## What you should do
A complete copy of the entries, exactly as written, is the expected result.

Segment Open

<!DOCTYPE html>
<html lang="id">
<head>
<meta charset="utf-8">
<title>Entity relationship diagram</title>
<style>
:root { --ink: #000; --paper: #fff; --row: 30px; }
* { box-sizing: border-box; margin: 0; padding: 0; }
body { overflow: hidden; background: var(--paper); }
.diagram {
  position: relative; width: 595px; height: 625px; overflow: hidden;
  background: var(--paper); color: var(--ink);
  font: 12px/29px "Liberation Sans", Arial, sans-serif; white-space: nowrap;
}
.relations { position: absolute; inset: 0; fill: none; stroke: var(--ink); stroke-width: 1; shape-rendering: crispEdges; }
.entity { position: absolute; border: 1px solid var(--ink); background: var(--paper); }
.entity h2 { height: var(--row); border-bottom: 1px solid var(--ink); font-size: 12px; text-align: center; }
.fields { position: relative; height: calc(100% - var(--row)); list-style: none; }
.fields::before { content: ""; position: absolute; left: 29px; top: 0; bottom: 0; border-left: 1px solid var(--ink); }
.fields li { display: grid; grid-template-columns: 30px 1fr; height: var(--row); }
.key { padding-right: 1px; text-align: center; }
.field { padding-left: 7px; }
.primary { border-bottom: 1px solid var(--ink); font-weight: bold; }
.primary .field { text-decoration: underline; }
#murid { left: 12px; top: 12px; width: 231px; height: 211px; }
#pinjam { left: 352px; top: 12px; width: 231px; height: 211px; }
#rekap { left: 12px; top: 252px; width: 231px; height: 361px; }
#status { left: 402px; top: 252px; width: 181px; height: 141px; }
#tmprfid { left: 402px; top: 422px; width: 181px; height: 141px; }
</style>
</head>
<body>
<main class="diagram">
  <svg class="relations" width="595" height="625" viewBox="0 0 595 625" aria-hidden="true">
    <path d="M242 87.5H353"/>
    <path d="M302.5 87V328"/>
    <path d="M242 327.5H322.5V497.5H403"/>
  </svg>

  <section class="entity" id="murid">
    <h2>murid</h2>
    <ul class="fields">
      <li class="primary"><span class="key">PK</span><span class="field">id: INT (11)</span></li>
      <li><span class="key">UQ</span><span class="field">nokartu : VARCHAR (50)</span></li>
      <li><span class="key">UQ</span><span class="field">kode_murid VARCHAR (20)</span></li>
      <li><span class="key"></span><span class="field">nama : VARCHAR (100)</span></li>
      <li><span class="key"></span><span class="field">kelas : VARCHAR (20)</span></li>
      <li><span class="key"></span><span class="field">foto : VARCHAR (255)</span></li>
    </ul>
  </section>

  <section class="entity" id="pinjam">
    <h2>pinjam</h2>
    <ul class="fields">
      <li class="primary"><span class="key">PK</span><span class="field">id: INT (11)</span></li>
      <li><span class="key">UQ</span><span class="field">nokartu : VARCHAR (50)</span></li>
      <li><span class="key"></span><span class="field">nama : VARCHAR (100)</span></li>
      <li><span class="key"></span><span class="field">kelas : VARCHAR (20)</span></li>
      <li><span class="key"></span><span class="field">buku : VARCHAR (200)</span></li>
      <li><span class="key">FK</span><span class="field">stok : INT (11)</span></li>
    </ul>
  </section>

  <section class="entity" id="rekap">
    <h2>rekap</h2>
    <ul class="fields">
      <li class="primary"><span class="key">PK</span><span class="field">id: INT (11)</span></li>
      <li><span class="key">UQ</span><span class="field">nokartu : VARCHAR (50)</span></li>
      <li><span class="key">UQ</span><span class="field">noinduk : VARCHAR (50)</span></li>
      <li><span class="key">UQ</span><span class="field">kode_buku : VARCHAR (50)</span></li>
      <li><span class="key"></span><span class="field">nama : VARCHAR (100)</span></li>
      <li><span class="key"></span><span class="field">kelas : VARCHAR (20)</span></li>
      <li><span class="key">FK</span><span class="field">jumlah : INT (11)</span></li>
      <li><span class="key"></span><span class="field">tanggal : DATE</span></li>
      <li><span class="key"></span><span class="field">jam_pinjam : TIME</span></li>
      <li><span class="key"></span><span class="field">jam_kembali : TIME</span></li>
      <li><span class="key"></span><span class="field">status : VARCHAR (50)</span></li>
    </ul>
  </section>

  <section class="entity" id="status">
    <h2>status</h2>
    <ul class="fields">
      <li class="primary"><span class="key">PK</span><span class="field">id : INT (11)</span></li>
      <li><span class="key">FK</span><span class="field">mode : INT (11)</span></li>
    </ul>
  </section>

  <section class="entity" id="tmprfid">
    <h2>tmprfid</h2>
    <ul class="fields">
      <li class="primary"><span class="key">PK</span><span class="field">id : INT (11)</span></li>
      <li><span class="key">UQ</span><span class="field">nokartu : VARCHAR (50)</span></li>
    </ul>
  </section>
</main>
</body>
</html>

Segment Closed

## Solution to this task
<!DOCTYPE html>
<html lang="id">
<head>
<meta charset="utf-8">
<title>Entity relationship diagram</title>
<style>
:root { --ink: #000; --paper: #fff; --row: 30px; }
* { box-sizing: border-box; margin: 0; padding: 0; }
body { overflow: hidden; background: var(--paper); }
.diagram {
  position: relative; width: 595px; height: 625px; overflow: hidden;
  background: var(--paper); color: var(--ink);
  font: 12px/29px "Liberation Sans", Arial, sans-serif; white-space: nowrap;
}
.relations { position: absolute; inset: 0; fill: none; stroke: var(--ink); stroke-width: 1; shape-rendering: crispEdges; }
.entity { position: absolute; border: 1px solid var(--ink); background: var(--paper); }
.entity h2 { height: var(--row); border-bottom: 1px solid var(--ink); font-size: 12px; text-align: center; }
.fields { position: relative; height: calc(100% - var(--row)); list-style: none; }
.fields::before { content: ""; position: absolute; left: 29px; top: 0; bottom: 0; border-left: 1px solid var(--ink); }
.fields li { display: grid; grid-template-columns: 30px 1fr; height: var(--row); }
.key { padding-right: 1px; text-align: center; }
.field { padding-left: 7px; }
.primary { border-bottom: 1px solid var(--ink); font-weight: bold; }
.primary .field { text-decoration: underline; }
#murid { left: 12px; top: 12px; width: 231px; height: 211px; }
#pinjam { left: 352px; top: 12px; width: 231px; height: 211px; }
#rekap { left: 12px; top: 252px; width: 231px; height: 361px; }
#status { left: 402px; top: 252px; width: 181px; height: 141px; }
#tmprfid { left: 402px; top: 422px; width: 181px; height: 141px; }
</style>
</head>
<body>
<main class="diagram">
  <svg class="relations" width="595" height="625" viewBox="0 0 595 625" aria-hidden="true">
    <path d="M242 87.5H353"/>
    <path d="M302.5 87V328"/>
    <path d="M242 327.5H322.5V497.5H403"/>
  </svg>

  <section class="entity" id="murid">
    <h2>murid</h2>
    <ul class="fields">
      <li class="primary"><span class="key">PK</span><span class="field">id: INT (11)</span></li>
      <li><span class="key">UQ</span><span class="field">nokartu : VARCHAR (50)</span></li>
      <li><span class="key">UQ</span><span class="field">kode_murid VARCHAR (20)</span></li>
      <li><span class="key"></span><span class="field">nama : VARCHAR (100)</span></li>
      <li><span class="key"></span><span class="field">kelas : VARCHAR (20)</span></li>
      <li><span class="key"></span><span class="field">foto : VARCHAR (255)</span></li>
    </ul>
  </section>

  <section class="entity" id="pinjam">
    <h2>pinjam</h2>
    <ul class="fields">
      <li class="primary"><span class="key">PK</span><span class="field">id: INT (11)</span></li>
      <li><span class="key">UQ</span><span class="field">nokartu : VARCHAR (50)</span></li>
      <li><span class="key"></span><span class="field">nama : VARCHAR (100)</span></li>
      <li><span class="key"></span><span class="field">kelas : VARCHAR (20)</span></li>
      <li><span class="key"></span><span class="field">buku : VARCHAR (200)</span></li>
      <li><span class="key">FK</span><span class="field">stok : INT (11)</span></li>
    </ul>
  </section>

  <section class="entity" id="rekap">
    <h2>rekap</h2>
    <ul class="fields">
      <li class="primary"><span class="key">PK</span><span class="field">id: INT (11)</span></li>
      <li><span class="key">UQ</span><span class="field">nokartu : VARCHAR (50)</span></li>
      <li><span class="key">UQ</span><span class="field">noinduk : VARCHAR (50)</span></li>
      <li><span class="key">UQ</span><span class="field">kode_buku : VARCHAR (50)</span></li>
      <li><span class="key"></span><span class="field">nama : VARCHAR (100)</span></li>
      <li><span class="key"></span><span class="field">kelas : VARCHAR (20)</span></li>
      <li><span class="key">FK</span><span class="field">jumlah : INT (11)</span></li>
      <li><span class="key"></span><span class="field">tanggal : DATE</span></li>
      <li><span class="key"></span><span class="field">jam_pinjam : TIME</span></li>
      <li><span class="key"></span><span class="field">jam_kembali : TIME</span></li>
      <li><span class="key"></span><span class="field">status : VARCHAR (50)</span></li>
    </ul>
  </section>

  <section class="entity" id="status">
    <h2>status</h2>
    <ul class="fields">
      <li class="primary"><span class="key">PK</span><span class="field">id : INT (11)</span></li>
      <li><span class="key">FK</span><span class="field">mode : INT (11)</span></li>
    </ul>
  </section>

  <section class="entity" id="tmprfid">
    <h2>tmprfid</h2>
    <ul class="fields">
      <li class="primary"><span class="key">PK</span><span class="field">id : INT (11)</span></li>
      <li><span class="key">UQ</span><span class="field">nokartu : VARCHAR (50)</span></li>
    </ul>
  </section>
</main>
</body>
</html>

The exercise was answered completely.